Ports operator PSA said on Tuesday a slump in container shipping trade has hit bottom but many ports are likely to face overcapacity and increasing competition before global volumes rebound.
“I’m quietly confident that physical trade in terms of containers has actually bottomed… and the trend moving ahead is likely to be positive,” said Kuah Boon Wee, Southeast Asia chief executive of PSA International, which operates ports around the world.
But Kuah, speaking at a shipping conference in Singapore, warned that some ports in the region, including those in Indonesia, southern China, the Straits of Malacca and North Asia, serving trans Pacific routes, are in “structural overcapacity”.

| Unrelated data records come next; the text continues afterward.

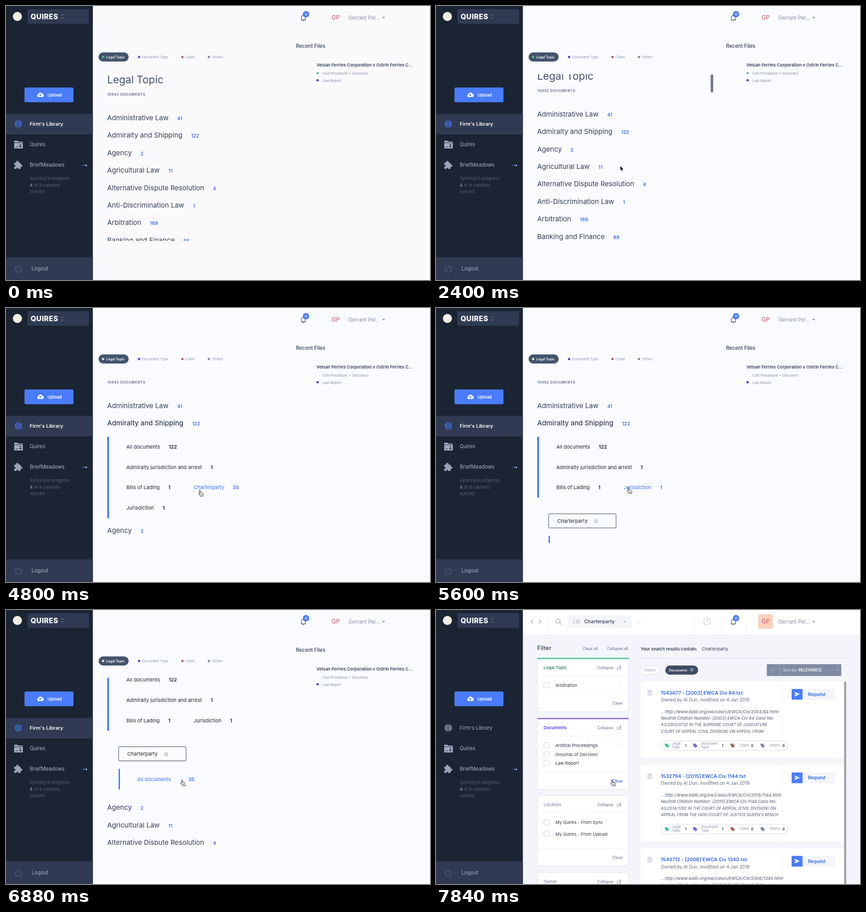
An HTML page for the animation above (8000 ms loop, 930x602 px).

```html
<!DOCTYPE html>
<html lang="en">
<head>
<meta charset="utf-8">
<title>Document library</title>
<style>
html, body { margin: 0; height: 100%; overflow: hidden; }
svg { display: block; width: 930px; height: 602px; font-family: Inter, sans-serif; white-space: pre; }
</style>
</head>
<body>
<svg id="stage" viewBox="0 0 930 602"></svg>
<script>
const LOOP = 8000, STEP = 160;
const BLUE = '#4a7cfb', LINK = '#3f70f5', NAVY = '#303a52', INK = '#333f55', GREY = '#868ea7',
  GREEN = '#45c48f', VIOLET = '#5340e0', RED = '#b0645f', SLATE = '#7f89a3', PAGE = '#f3f5fa';

const text = (x, y, s, size, fill, weight = 400, extra = '') =>
  `<text x="${x}" y="${y}" font-size="${size}" fill="${fill}" font-weight="${weight}" ${extra}>${s}</text>`;
const rect = (x, y, w, h, fill, r = 0, extra = '') =>
  `<rect x="${x}" y="${y}" width="${w}" height="${h}" fill="${fill}" rx="${r}" ${extra}/>`;
const dot = (x, y, r, fill) => `<circle cx="${x}" cy="${y}" r="${r}" fill="${fill}"/>`;
const path = (d, fill) => `<path d="${d}" fill="${fill}"/>`;
const stroke = (d, color, w = 1) => `<path d="${d}" fill="none" stroke="${color}" stroke-width="${w}"/>`;
const count = (n, size, fill, dx = 19) =>
  `<tspan dx="${dx}" font-size="${size}" font-weight="600" fill="${fill}">${n}</tspan>`;

// Value of a keyed track [time, ...values] at time t
function track(keys, t) {
  const i = keys.findIndex(k => k[0] > t);
  if (i === 0) return keys[0].slice(1);
  if (i < 0) return keys[keys.length - 1].slice(1);
  const a = keys[i - 1], b = keys[i];
  let p = (t - a[0]) / (b[0] - a[0]);
  p = p * p * (3 - 2 * p);
  return a.slice(1).map((v, j) => v + (b[j + 1] - v) * p);
}

const POINTER = [[960, 470, 430], [1440, 404, 351], [2720, 404, 351], [3360, 365, 258],
  [4480, 365, 258], [4800, 425, 400], [5280, 422, 394], [6400, 422, 394], [6880, 386, 373]];
const SCROLL = [[2240, 0], [2720, 31.3], [5920, 31.3], [6240, 183]];

function sidebar(results) {
  const tone = results ? '#9aa3b9' : '#3f70e8';
  let s = rect(0, 0, 190.5, 602, '#1b2433') + dot(25, 23, 10, '#f1eee2') + rect(47, 7, 135, 32, NAVY, 2)
    + text(54, 28.5, 'QUIRES', 15.5, '#fff', 800, 'letter-spacing=".5"')
    + stroke('M121 21l2.5-2.5 2.5 2.5M121 25l2.5 2.5 2.5-2.5', '#8790a6')
    + rect(40.5, 179, 107.5, 32.5, BLUE, 3)
    + path('M71.5 200a3.3 3.3 0 0 1-.3-6.5a4.3 4.3 0 0 1 8.2-.8a3.6 3.6 0 0 1-.4 7.300z', '#fff')
    + path('M75 193l-2.7 3h1.7v2.2h2v-2.2h1.7z', BLUE)
    + text(91, 198.5, 'Upload', 9.2, '#fff', 600);
  if (!results) s += rect(0, 237, 190.5, 45, NAVY);
  s += dot(27, 259, 8, tone)
    + stroke('M19 259h16M20.5 255h13M20.5 263h13M27 251v16M27 251q-8 8 0 16M27 251q8 8 0 16', results ? '#1b2433' : NAVY, .9)
    + text(52, 262.5, 'Firm\'s Library', 11, results ? '#aab2c6' : '#fff', results ? 400 : 600)
    + path('M18 296h7l2 2h10v15h-19z', '#a3abc0') + stroke('M18 300.5h19', '#1b2433')
    + dot(31.5, 305, 1.5, '#1b2433') + rect(29, 308, 5, 2, '#1b2433') + rect(21, 309, 5, 1, '#1b2433')
    + text(52, 307.5, 'Quires', 11.1, '#aab2c6')
    + rect(18, 344, 14, 14, '#9aa3b8', 1.5) + dot(25, 343, 2.8, '#9aa3b8') + dot(33, 351, 2.8, '#9aa3b8')
    + dot(19, 351, 2, '#1b2433') + dot(25, 357.5, 2, '#1b2433')
    + text(52, 352.5, 'BriefMeadows', 11.2, '#aab2c6')
    + dot(167, 350, 1.2, '#3157ad') + dot(171.5, 350, 1.4, '#5d8bf5') + dot(176, 350, 1.5, '#fff')
    + text(52, 382, 'Syncing in progress', 9.35, '#59647a')
    + text(52, 396.5, '<tspan font-weight="700" fill="#7d879c">4</tspan> of 8 cabinets', 9.35, '#59647a')
    + text(52, 411, 'synced', 9.35, '#59647a')
    + rect(0, 552, 190.5, 50, NAVY) + stroke('M23.5 572a7 7 0 1 0 7 0M27 570v7', '#5c667d', 1.2)
    + text(56, 581, 'Logout', 11.1, '#a9b1c6');
  return s;
}

function header(panels, results, tag) {
  let s = '';
  if (panels || results) {
    const tone = results ? '#a9b0c2' : '#e9ecf4';
    s += rect(190, 0, 740, 53, '#fff') + stroke('M247.5 0v53M565.5 0v53M623.5 0v53M680.5 0v53', '#f0f2f7')
      + stroke('M212 21l-4 4.5 4 4.5M226 21l4 4.5-4 4.5', tone, 1.5)
      + stroke('M272 24a4.5 4.5 0 1 0-9 0a4.5 4.5 0 1 0 9 0M271 27.5l5 5', tone, 1.5)
      + stroke('M602 25.5a7.5 7.5 0 1 0-15 0a7.5 7.5 0 1 0 15 0', results ? '#c3c9d8' : '#eceef5', 1.2)
      + text(594.5, 29, '?', 9.5, results ? '#c3c9d8' : '#eceef5', 500, 'text-anchor="middle"')
      + rect(707, 9.5, 32, 32, results ? '#fbd0bd' : '#f3f2fa', 3);
    if (!tag) s += text(288, 29.5, 'Search anything in the firm ...', 11, '#eef0f6');
  }
  if (results) s += rect(288, 12, 142, 27, '#f3f5f9', 2) + text(440, 29, '...', 11, '#a5adbf');
  if (tag) s += text(300, 29, 'cat', 11, '#a5adbf') + text(325, 29, 'Charterparty', 10.9, INK, 500)
    + stroke('M411.5 23.5l4 4M415.5 23.5l-4 4', GREY);
  return s + stroke('M646.5 30.5h11.5M648 30v-4.5q0-4.5 4.2-4.5t4.2 4.5v4.5M651 32.5h2.5', '#566079', 1.3)
    + dot(658, 18, 7, BLUE) + text(658, 21, '0', 7.5, '#fff', 600, 'text-anchor="middle"')
    + text(714, 30, 'GP', 13.2, '#c0566c') + text(751, 29.5, 'Gerrant Pel...', 11.2, GREY)
    + path('M825 24h6.5l-3.2 3.5z', GREY);
}

const TABS = [['Document Type', 292, VIOLET, 283, 81], ['Client', 387, RED, 378, 44], ['Others', 445, SLATE, 436, 48]];
const TOPICS = [['Administrative Law', 41], ['Admiralty and Shipping', 122], ['Agency', 2], ['Agricultural Law', 11],
  ['Alternative Dispute Resolution', 4], ['Anti-Discrimination Law', 1], ['Arbitration', 169],
  ['Banking and Finance', 88], ['Civil Procedure Law', 97]];

function home(t, panels) {
  const scroll = track(SCROLL, t)[0], expanded = t >= 3680, opened = t >= 5440;
  const green = t < 4480 ? GREEN : '#e3eeea';
  let s = rect(203, 102, 66, 20, '#43546e', 10) + dot(213, 112, 2.5, green)
    + text(220, 114.5, 'Legal Topic', 7.3, '#fff', 600);
  for (const [label, x, color, left, w] of TABS) {
    if (panels) s += rect(left, 103, w, 18, '#fff', 9);
    s += dot(x, 112, 2.6, color) + text(x + 6.5, 114.5, label, 7.7, '#8f97ae');
  }

  if (panels) s += rect(636, 110, 284, 72, '#fff', 3) + path('M655 124h6l3 3v9h-9z', '#eceef5');
  s += text(636, 92, 'Recent Files', 11.1, INK, 500)
    + text(681, 133, 'Velsan Ferries Corporation v Ostrin Ferries C...', 9.4, INK, 600)
    + path('M683.5 144.5l3 3-3 3-3-3z', t < 4480 ? GREEN : panels ? '#eceef2' : 'none')
    + text(694, 150.5, 'Civil Procedure &gt; Discovery', 7.7, GREY)
    + dot(683.5, 163, 2.6, VIOLET) + text(694, 166.5, 'Law Report', 7.7, GREY);

  let list = text(222, 170, 'Legal Topic', 22.7, '#43506a')
    + text(222, 197, '10992 DOCUMENTS', 7.4, '#69748d', 700, 'letter-spacing=".75"');
  TOPICS.forEach(([name, n], i) => {
    const shift = i < 2 ? 0 : opened ? 294.5 : expanded ? 197.5 : 0;
    list += text(222, 251 + 38.4 * i + shift, name + count(n, 10.6, LINK), 15, INK, expanded && i === 1 ? 500 : 400);
  });
  const item = (x, y, name, n, w, hover, dx = 19) => {
    if (panels) list += rect(x - 19, y - 16, w, 32, '#fff', 3);
    list += text(x, y + 4, name + count(n, 10.8, hover ? LINK : '#161a26', dx), 11, hover ? LINK : '#20242f');
  };
  if (expanded) {
    list += rect(222, 314, 4, opened ? 134 : 179, BLUE);
    item(264, 336, 'All documents', 122, 151);
    item(264, 381, 'Admiralty jurisdiction and arrest', 1, 230);
    item(264, 425.7, 'Bills of Lading', 1, 135);
    if (opened) {
      item(412, 425.7, 'Jurisdiction', 1, 125, t < 6400);
      list += rect(247, 483.5, 148, 31, panels ? '#fff' : 'none', 2, `stroke="${INK}"`)
        + text(266, 503, 'Charterparty', 11, '#20242f')
        + stroke('M355 500a3.7 3.7 0 1 0-7.4 0a3.7 3.7 0 1 0 7.4 0', GREY) + dot(351.3, 500, 1.1, GREY)
        + rect(247, 532, 3, 45, BLUE);
      item(288, 554.5, 'All documents', 35, 185, t >= 6720, 38);
    } else {
      item(412, 425.7, 'Charterparty', 35, 139, t >= 4800);
      item(264, 470.5, 'Jurisdiction', 1, 125);
    }
  }
  s += `<g clip-path="url(#list)"><g transform="translate(0 ${-scroll})">${list}</g></g>`;
  if ((t > 2240 && t < 2880) || (t > 5920 && t < 6560)) s += rect(602.5, 149 + scroll * .126, 5.5, 40, '#70748c', 2.7);
  return s;
}

function filterPanel(y, h, title, color, bar, items, hover) {
  const box = (x, y) => rect(x, y, 12, 12, '#fff', 1, 'stroke="#ccd2df"');
  let s = rect(222.5, y, 200, h, '#fff', 3, 'stroke="#dce0ea"');
  if (bar) s += rect(222, y - 1.5, 201, 3, bar, 1.5);
  s += text(236, y + 23.5, title, 9.2, color, 600) + text(354, y + 23, 'Collapse', 8.4, GREY, 600)
    + stroke(`M396 ${y + 23.5}h9.500M397.5 ${y + 21.5}v-4M400.5 ${y + 21.5}v-2.500M403.5 ${y + 21.5}v-5M404.5 ${y + 15}v8`, GREY)
    + stroke(`M223 ${y + 38.5}h199M223 ${y + h - 38.5}h199`, '#eceff5');
  items.forEach(([label, cy]) => s += box(236.5, cy - 6) + text(262, cy + 3.5, label, 9.6, '#2c3446'));
  if (bar) s += stroke(`M403 ${items[0][1] - 1.5}l3 3 3-3`, '#bcc3d3');
  return s + text(387, y + h - 15.5, 'Clear', 8.9, hover ? LINK : GREY, 600);
}

const FILES = [
  ['1543677', 2003, 84, 'A3/2002/0722 IN THE SUPREME COURT OF JUDICATURE', 'COURT OF APPEAL (CIVIL DIVISION) ON APPEAL FROM'],
  ['1532794', 2015, 1144, 'A3/2014/1282 IN THE COURT OF APPEAL (CIVIL DIVISION) ON', 'APPEAL FROM THE HIGH COURT OF JUSTICE QUEEN\'S BENCH'],
  ['1543712', 2006, 1340, '', '']];

function card([id, year, no, line3, line4], i) {
  const tag = (x, color) => path(`M${x} 293.5h4.5l5 5-4 4.5-5.5-5z`, color);
  const lines = [`...http://www.bailii.org/ew/cases/EWCA/Civ/${year}/${no}.html`,
    `Neutral Citation Number: [${year}] EWCA Civ ${no} Case No:`, line3, line4];
  let s = rect(449, 157, 446, 168, '#fff', 2) + stroke('M760.5 157v168', PAGE)
    + path('M464 175h7l3 3v10h-10z', '#d6dae7') + stroke('M466 182h6M466 185h6', '#fff')
    + text(493, 185.5, `${id} - [${year}] EWCA Civ ${no}.txt`, 10.75, '#2f63e0', 600)
    + text(493, 201, 'Owned by Al Dun, modified on 4 Jan 2019', 9.8, '#636b80');
  lines.forEach((line, j) => s += text(493.5, 226.5 + 14.4 * j, line, j < 2 ? 9.25 : 8.45, '#656d81', 500, 'font-style="italic"'));
  s += rect(494, 287.5, 278, 21, '#fff', 10.5, 'stroke="#d3d8e4"')
    + tag(502, GREEN) + tag(564, '#8a5be6') + tag(646, RED) + tag(712, SLATE);
  for (const [x, y, label] of [[517, 296, 'Legal'], [517, 304, 'Topic'], [581, 296, 'Document'], [581, 304, 'Type'],
    [666, 300, 'Client'], [731, 300, 'Others']]) s += text(x, y, label, 7.6, GREY);
  for (const [x, n] of [[546, 1], [627, 1], [691, 0], [760, 0]]) s += text(x, 300.5, n, 7.6, '#20242f', 600);
  s += rect(780, 173.5, 96, 23.5, PAGE, 2) + rect(780, 173.5, 24, 23.5, BLUE, 2)
    + path('M787 180l11 5-11 5v-4l6-1-6-1z', '#fff') + text(816, 189, 'Request', 9.8, '#2f63e0', 600);
  return `<g transform="translate(0 ${183.4 * i})">${s}</g>`;
}

function searchResults() {
  return text(222, 88, 'Filter', 12.8, INK, 500) + text(322, 88, 'Clear all', 8.4, GREY, 600) + text(375, 88, 'Collapse all', 8.4, GREY, 600)
    + filterPanel(106.5, 117, 'Legal Topic', '#3d7f6c', '#5cc69a', [['Arbitration', 165]])
    + filterPanel(238.5, 156, 'Documents', '#5a3be0', '#9276dc', [['Arbitral Proceedings', 297], ['Grounds of Decision', 317], ['Law Report', 336.5]], true)
    + filterPanel(407.5, 155, 'Location', '#8f97ac', '', [['My Quires - From Sync', 466.5], ['My Quires - From Upload', 492]])
    + filterPanel(576.5, 120, 'Owner', '#8f97ac', '', [])
    + text(449, 89, 'Your search results contain:', 9.2, INK, 600) + text(583, 89, 'Charterparty', 9.6, INK)
    + stroke('M449 106h452', '#dcdfe8')
    + rect(449.5, 122.5, 41, 19, '#fff', 9.5, 'stroke="#d9dde7"') + text(456, 135, 'Folders', 7.4, GREY)
    + rect(503, 122, 72, 20, '#3f4d69', 10) + text(511, 135, 'Documents' + count(17, 7.4, '#fff', 6), 7.3, '#fff', 600)
    + rect(725.5, 119, 163.5, 26, '#808ba3', 2)
    + stroke('M754.5 119v26M734 128.5h14M734 132.5h10M734 136.5h6', '#a3acc0')
    + text(761, 135, 'Sort by: <tspan font-weight="600" fill="#fff">RELEVANCE</tspan>', 8.6, '#e8ebf2')
    + path('M878 131h5l-2.5 2.5z', '#b9c0cf')
    + FILES.map(card).join('') + rect(895, 157, 5, 460, '#a5a7ab', 2.5);
}

function pointer(t) {
  if (t < 960) return '';
  const [x, y] = track(POINTER, t);
  const hand = (t >= 3200 && t < 4640) || (t >= 4800 && t < 5920) || t >= 6720;
  const shape = hand
    ? '<path d="M-1.2 1.2a1.2 1.2 0 0 1 2.4 0v4l1.8.2.3.6 1.8.2.3.6 1.5.3c.8.3 1 1 .9 2l-.8 4.5h-5.7l-4-5c-.6-1 .6-1.8 1.6-.9l.9.8zM2.3 9v2.5M4.3 9v2.5" fill="#fff" stroke="#222838"/>'
    : '<path d="M0 0v11l2.5-2.3 1.8 4 1.8-.8-1.8-3.9h3.6z" fill="#111" stroke="#fff" stroke-width=".6"/>';
  return `<g transform="translate(${x} ${y})">${shape}</g>`;
}

function scene(t) {
  const results = t >= 7680, panels = t >= 6080 && t < 6560, tag = t >= 7200;
  const page = results || panels ? PAGE : t < 2240 ? '#fafafd' : '#f9fbfe';
  let s = '<clipPath id="list"><path d="M190 149.5h440v366.5h-440z"/></clipPath>' + rect(0, 0, 930, 602, page)
    + (results ? searchResults() : home(t, panels)) + header(panels, results, tag) + sidebar(results);
  if (t >= 7360 && !results) s += rect(-3, 587.5, 311.5, 20, '#fff', 3, 'stroke="#b9bcc2"')
    + text(1, 598.5, 'Waiting for meraxes.api.intelllex.com...', 9.2, '#444', 400, 'font-family="Roboto, sans-serif"');
  return s + pointer(t);
}

const stage = document.getElementById('stage');
let shown = -1;
function tick() {
  const t = Math.floor(performance.now() % LOOP / STEP) * STEP;
  if (t !== shown) stage.innerHTML = scene(shown = t);
  requestAnimationFrame(tick);
}
tick();
</script>
</body>
</html>
```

The fall in world trade resulting from the global financial crisis has hammered shipping companies and port operators, forcing shippers such as Singapore’s Neptune Orient Lines to cut capacity and jobs.
“Competition is likely to increase in the short-term. The drop in ports is across the board — it’s endemic — it will take time to improve,” Kuah said.
“Global trade will rebound, and I think it will probably rebound with more Asian characteristics — we are going to have to rely more on Asian-centric demand.”
Jesper Praestensgaard, the Asia Pacific chief executive of Maersk Line, a unit of A.P. Moller-Maersk, told the conference the current recession would drive consolidation in the industry, but he did not see it happening right now as companies focus on their own financial health.